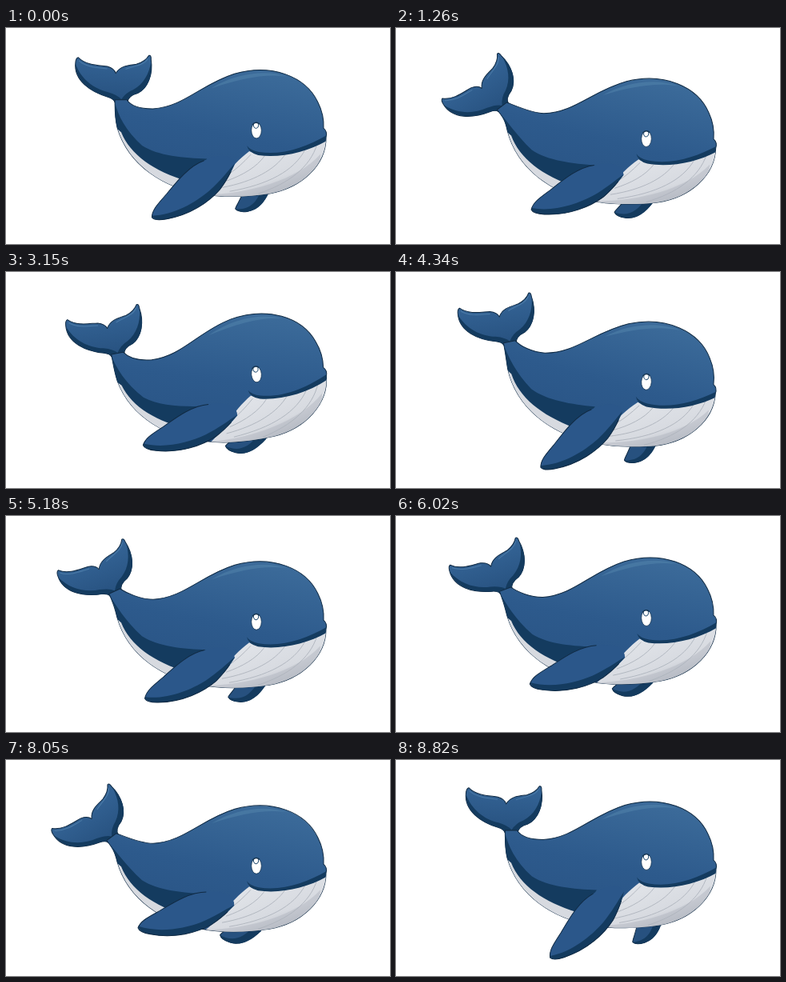
An HTML page for the animation above (8890 ms loop, 480 by 270 pixels).

```html
<!DOCTYPE html>
<html lang="en">
<head>
<meta charset="utf-8">
<title>Swimming whale</title>
<style>
  html, body { margin: 0; width: 100%; height: 100%; overflow: hidden; background: #fff; }
  svg { display: block; width: 100vw; height: 100vh; }
  .edge { stroke: #102a43; stroke-width: 1; stroke-linejoin: round; }
  .navy { fill: #143b5f; }
  .groove { fill: none; stroke: #aeb4bd; stroke-width: .9; }
</style>
</head>
<body>
<svg viewBox="0 0 480 270">
  <defs>
    <linearGradient id="skin" gradientUnits="userSpaceOnUse" x1="290" y1="50" x2="255" y2="215">
      <stop offset="0" stop-color="#3b6a99"/>
      <stop offset=".5" stop-color="#2d5a8c"/>
      <stop offset="1" stop-color="#295384"/>
    </linearGradient>
    <linearGradient id="fluke" x1="0" y1="0" x2="0" y2="1">
      <stop offset="0" stop-color="#356597"/>
      <stop offset="1" stop-color="#27517f"/>
    </linearGradient>
    <linearGradient id="throat" gradientUnits="userSpaceOnUse" x1="325" y1="150" x2="345" y2="208">
      <stop offset="0" stop-color="#e0e3e8"/>
      <stop offset=".65" stop-color="#d7dae0"/>
      <stop offset="1" stop-color="#b7bcc4"/>
    </linearGradient>
    <clipPath id="bodyClip"><path id="clipShape"/></clipPath>
  </defs>
  <g id="whale">
    <g id="farFin">
      <path class="edge" fill="#27517f" d="M336 178C333 208 323 225 309 229Q298 232 294 228C294 222 303 212 303 180Z"/>
      <path class="navy" d="M334 195C329 218 320 226 309 229Q299 232 294 228C310 227 320 218 323 195Z"/>
    </g>
    <g id="tail">
      <path class="edge" fill="url(#fluke)" d="M135 92Q134 88 126 86C104 81 82 68 83 46Q83 40 86 39C97 49 114 47 123 48Q132 50 134 56C139 46 149 45 159 43Q170 39 174 31Q177 30 177 36C181 54 175 72 163 79Q151 83 151 91Z"/>
      <path class="navy" d="M135 91Q132 87 126 86C104 81 84 68 83 47C91 66 108 77 126 80Q139 83 143 88Q148 79 157 75C170 67 176 53 177 39C181 56 175 73 163 79Q151 83 150 91Z"/>
      <path fill="none" stroke="#4a7aa7" d="M87 43C99 52 116 50 123 51M146 50C156 45 169 44 173 35"/>
    </g>
    <path id="body" class="edge" fill="url(#skin)"/>
    <g clip-path="url(#bodyClip)">
      <path id="shade" class="navy"/>
      <path fill="#d7dae0" d="M144 129C155 157 184 178 227 191L228 210C185 200 150 170 138 124Z"/>
      <path fill="url(#throat)" d="M304 154C326 164 367 160 403 139L404 160C391 205 325 220 244 212C265 199 277 174 304 154Z"/>
      <path fill="#b3b8c1" opacity=".5" d="M248 208C302 207 363 191 393 158L390 190L330 214L244 216Z"/>
      <path class="groove" d="M323 160C313 174 295 184 275 191M349 158C336 177 309 192 270 199M374 152C360 179 327 196 279 204M389 145C380 175 352 195 315 207M306 158Q291 174 280 181"/>
      <path class="navy" d="M301 147Q305 153 316 155C345 160 376 149 402 134L402 141C376 156 343 163 315 159Q303 156 301 147Z"/>
      <path fill="#5585ae" opacity=".5" d="M257 75C288 56 326 52 351 61C324 57 294 63 257 75Z"/>
    </g>
    <g>
      <ellipse cx="313" cy="128" rx="6.3" ry="10" fill="#fff" stroke="#173653" stroke-width=".8"/>
      <path d="M309.5 119V123Q312.5 128 315.5 123V119" fill="#fff" stroke="#315779"/>
      <path d="M308 121Q312 116 317 120" fill="none" stroke="#173653" stroke-width="1.4"/>
    </g>
    <g id="nearFin">
      <path fill="#2b578a" d="M248 164C228 169 211 187 197 201C184 213 177 219 176 228Q179 233 193 232C224 230 249 216 264 202C274 191 280 182 286 172Q282 153 248 164Z"/>
      <path class="navy" d="M176 226C204 228 232 215 251 202C266 191 275 181 286 171C280 182 274 191 264 202C249 216 224 230 193 232Q178 233 176 226Z"/>
      <path fill="none" class="edge" d="M248 164C228 169 211 187 197 201C184 213 177 219 176 228Q179 233 193 232C224 230 249 216 264 202Q274 191 280 181"/>
    </g>
  </g>
</svg>
<script>
const LOOP = 8890, STEP = 70;
const TAIL_BEATS = [1150, 3810, 5570, 7870];
const FIN_BEATS = [-400, 1840, 4640, 6790, 9040];
const BEAT_REACH = 900;
const $ = id => document.getElementById(id);

// Rises smoothly from 0 to 1 at each beat and falls back again.
function pulse(beats, time) {
  return beats.reduce((sum, beat) => {
    const x = Math.min(Math.abs(time - beat) / BEAT_REACH, 1);
    return sum + Math.cos(x * Math.PI / 2) ** 2;
  }, 0);
}

function turnPoint(x, y, degrees, cx, cy) {
  const a = degrees * Math.PI / 180, c = Math.cos(a), s = Math.sin(a);
  return [cx + (x - cx) * c - (y - cy) * s, cy + (x - cx) * s + (y - cy) * c]
    .map(n => n.toFixed(2)).join(' ');
}

const rotate = (id, degrees, x, y) =>
  $(id).setAttribute('transform', `rotate(${degrees} ${x} ${y})`);

function draw(time) {
  const seconds = time / 1000;
  const wave = -Math.cos(6 * Math.PI * time / LOOP);
  const bob = (6.2 - .27 * seconds) * (1 + wave) - .6 * Math.min(seconds, 1);
  const tilt = 4.8 * wave * Math.exp(-(((seconds - 3.3) / 2.1) ** 2));
  const bend = 4 - 41 * pulse(TAIL_BEATS, time);
  const stroke = pulse(FIN_BEATS, time);
  const stalk = (x, y) => turnPoint(x, y, bend, 143, 108);

  $('whale').setAttribute('transform', `translate(0 ${bob}) rotate(${tilt} 313 128)`);
  rotate('tail', bend, 143, 108);
  rotate('nearFin', 14 - 33 * stroke, 262, 172);
  rotate('farFin', 34 - 42 * stroke, 303, 178);

  // The stalk end of the body follows the tail.
  const outline = `M${stalk(135, 89)}L${stalk(150, 88)}C${stalk(156, 96)} 168 100 184 100`
    + 'C222 98 244 70 286 57C333 44 375 61 390 93Q398 109 397 126'
    + 'Q402 130 400 137C400 171 370 200 329 207C303 211 270 212 245 207'
    + `C197 199 153 171 139 123C136 110 ${stalk(136, 101)} ${stalk(135, 89)}Z`;
  $('body').setAttribute('d', outline);
  $('clipShape').setAttribute('d', outline);
  $('shade').setAttribute('d', `M${stalk(134, 87)}C${stalk(138, 105)} 148 126 170 146`
    + `C190 159 222 162 251 163L228 194C182 183 150 160 138 125L${stalk(134, 99)}Z`);
}

function frame() {
  const time = performance.now() % LOOP;
  draw(Math.floor(time / STEP) * STEP);
  requestAnimationFrame(frame);
}
frame();
</script>
</body>
</html>
```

● **Task requirements**: Everything above except the pictures must be restated exactly.

● **Exercise response**:
An HTML page for the animation above (8890 ms loop, 480 by 270 pixels).

```html
<!DOCTYPE html>
<html lang="en">
<head>
<meta charset="utf-8">
<title>Swimming whale</title>
<style>
  html, body { margin: 0; width: 100%; height: 100%; overflow: hidden; background: #fff; }
  svg { display: block; width: 100vw; height: 100vh; }
  .edge { stroke: #102a43; stroke-width: 1; stroke-linejoin: round; }
  .navy { fill: #143b5f; }
  .groove { fill: none; stroke: #aeb4bd; stroke-width: .9; }
</style>
</head>
<body>
<svg viewBox="0 0 480 270">
  <defs>
    <linearGradient id="skin" gradientUnits="userSpaceOnUse" x1="290" y1="50" x2="255" y2="215">
      <stop offset="0" stop-color="#3b6a99"/>
      <stop offset=".5" stop-color="#2d5a8c"/>
      <stop offset="1" stop-color="#295384"/>
    </linearGradient>
    <linearGradient id="fluke" x1="0" y1="0" x2="0" y2="1">
      <stop offset="0" stop-color="#356597"/>
      <stop offset="1" stop-color="#27517f"/>
    </linearGradient>
    <linearGradient id="throat" gradientUnits="userSpaceOnUse" x1="325" y1="150" x2="345" y2="208">
      <stop offset="0" stop-color="#e0e3e8"/>
      <stop offset=".65" stop-color="#d7dae0"/>
      <stop offset="1" stop-color="#b7bcc4"/>
    </linearGradient>
    <clipPath id="bodyClip"><path id="clipShape"/></clipPath>
  </defs>
  <g id="whale">
    <g id="farFin">
      <path class="edge" fill="#27517f" d="M336 178C333 208 323 225 309 229Q298 232 294 228C294 222 303 212 303 180Z"/>
      <path class="navy" d="M334 195C329 218 320 226 309 229Q299 232 294 228C310 227 320 218 323 195Z"/>
    </g>
    <g id="tail">
      <path class="edge" fill="url(#fluke)" d="M135 92Q134 88 126 86C104 81 82 68 83 46Q83 40 86 39C97 49 114 47 123 48Q132 50 134 56C139 46 149 45 159 43Q170 39 174 31Q177 30 177 36C181 54 175 72 163 79Q151 83 151 91Z"/>
      <path class="navy" d="M135 91Q132 87 126 86C104 81 84 68 83 47C91 66 108 77 126 80Q139 83 143 88Q148 79 157 75C170 67 176 53 177 39C181 56 175 73 163 79Q151 83 150 91Z"/>
      <path fill="none" stroke="#4a7aa7" d="M87 43C99 52 116 50 123 51M146 50C156 45 169 44 173 35"/>
    </g>
    <path id="body" class="edge" fill="url(#skin)"/>
    <g clip-path="url(#bodyClip)">
      <path id="shade" class="navy"/>
      <path fill="#d7dae0" d="M144 129C155 157 184 178 227 191L228 210C185 200 150 170 138 124Z"/>
      <path fill="url(#throat)" d="M304 154C326 164 367 160 403 139L404 160C391 205 325 220 244 212C265 199 277 174 304 154Z"/>
      <path fill="#b3b8c1" opacity=".5" d="M248 208C302 207 363 191 393 158L390 190L330 214L244 216Z"/>
      <path class="groove" d="M323 160C313 174 295 184 275 191M349 158C336 177 309 192 270 199M374 152C360 179 327 196 279 204M389 145C380 175 352 195 315 207M306 158Q291 174 280 181"/>
      <path class="navy" d="M301 147Q305 153 316 155C345 160 376 149 402 134L402 141C376 156 343 163 315 159Q303 156 301 147Z"/>
      <path fill="#5585ae" opacity=".5" d="M257 75C288 56 326 52 351 61C324 57 294 63 257 75Z"/>
    </g>
    <g>
      <ellipse cx="313" cy="128" rx="6.3" ry="10" fill="#fff" stroke="#173653" stroke-width=".8"/>
      <path d="M309.5 119V123Q312.5 128 315.5 123V119" fill="#fff" stroke="#315779"/>
      <path d="M308 121Q312 116 317 120" fill="none" stroke="#173653" stroke-width="1.4"/>
    </g>
    <g id="nearFin">
      <path fill="#2b578a" d="M248 164C228 169 211 187 197 201C184 213 177 219 176 228Q179 233 193 232C224 230 249 216 264 202C274 191 280 182 286 172Q282 153 248 164Z"/>
      <path class="navy" d="M176 226C204 228 232 215 251 202C266 191 275 181 286 171C280 182 274 191 264 202C249 216 224 230 193 232Q178 233 176 226Z"/>
      <path fill="none" class="edge" d="M248 164C228 169 211 187 197 201C184 213 177 219 176 228Q179 233 193 232C224 230 249 216 264 202Q274 191 280 181"/>
    </g>
  </g>
</svg>
<script>
const LOOP = 8890, STEP = 70;
const TAIL_BEATS = [1150, 3810, 5570, 7870];
const FIN_BEATS = [-400, 1840, 4640, 6790, 9040];
const BEAT_REACH = 900;
const $ = id => document.getElementById(id);

// Rises smoothly from 0 to 1 at each beat and falls back again.
function pulse(beats, time) {
  return beats.reduce((sum, beat) => {
    const x = Math.min(Math.abs(time - beat) / BEAT_REACH, 1);
    return sum + Math.cos(x * Math.PI / 2) ** 2;
  }, 0);
}

function turnPoint(x, y, degrees, cx, cy) {
  const a = degrees * Math.PI / 180, c = Math.cos(a), s = Math.sin(a);
  return [cx + (x - cx) * c - (y - cy) * s, cy + (x - cx) * s + (y - cy) * c]
    .map(n => n.toFixed(2)).join(' ');
}

const rotate = (id, degrees, x, y) =>
  $(id).setAttribute('transform', `rotate(${degrees} ${x} ${y})`);

function draw(time) {
  const seconds = time / 1000;
  const wave = -Math.cos(6 * Math.PI * time / LOOP);
  const bob = (6.2 - .27 * seconds) * (1 + wave) - .6 * Math.min(seconds, 1);
  const tilt = 4.8 * wave * Math.exp(-(((seconds - 3.3) / 2.1) ** 2));
  const bend = 4 - 41 * pulse(TAIL_BEATS, time);
  const stroke = pulse(FIN_BEATS, time);
  const stalk = (x, y) => turnPoint(x, y, bend, 143, 108);

  $('whale').setAttribute('transform', `translate(0 ${bob}) rotate(${tilt} 313 128)`);
  rotate('tail', bend, 143, 108);
  rotate('nearFin', 14 - 33 * stroke, 262, 172);
  rotate('farFin', 34 - 42 * stroke, 303, 178);

  // The stalk end of the body follows the tail.
  const outline = `M${stalk(135, 89)}L${stalk(150, 88)}C${stalk(156, 96)} 168 100 184 100`
    + 'C222 98 244 70 286 57C333 44 375 61 390 93Q398 109 397 126'
    + 'Q402 130 400 137C400 171 370 200 329 207C303 211 270 212 245 207'
    + `C197 199 153 171 139 123C136 110 ${stalk(136, 101)} ${stalk(135, 89)}Z`;
  $('body').setAttribute('d', outline);
  $('clipShape').setAttribute('d', outline);
  $('shade').setAttribute('d', `M${stalk(134, 87)}C${stalk(138, 105)} 148 126 170 146`
    + `C190 159 222 162 251 163L228 194C182 183 150 160 138 125L${stalk(134, 99)}Z`);
}

function frame() {
  const time = performance.now() % LOOP;
  draw(Math.floor(time / STEP) * STEP);
  requestAnimationFrame(frame);
}
frame();
</script>
</body>
</html>
```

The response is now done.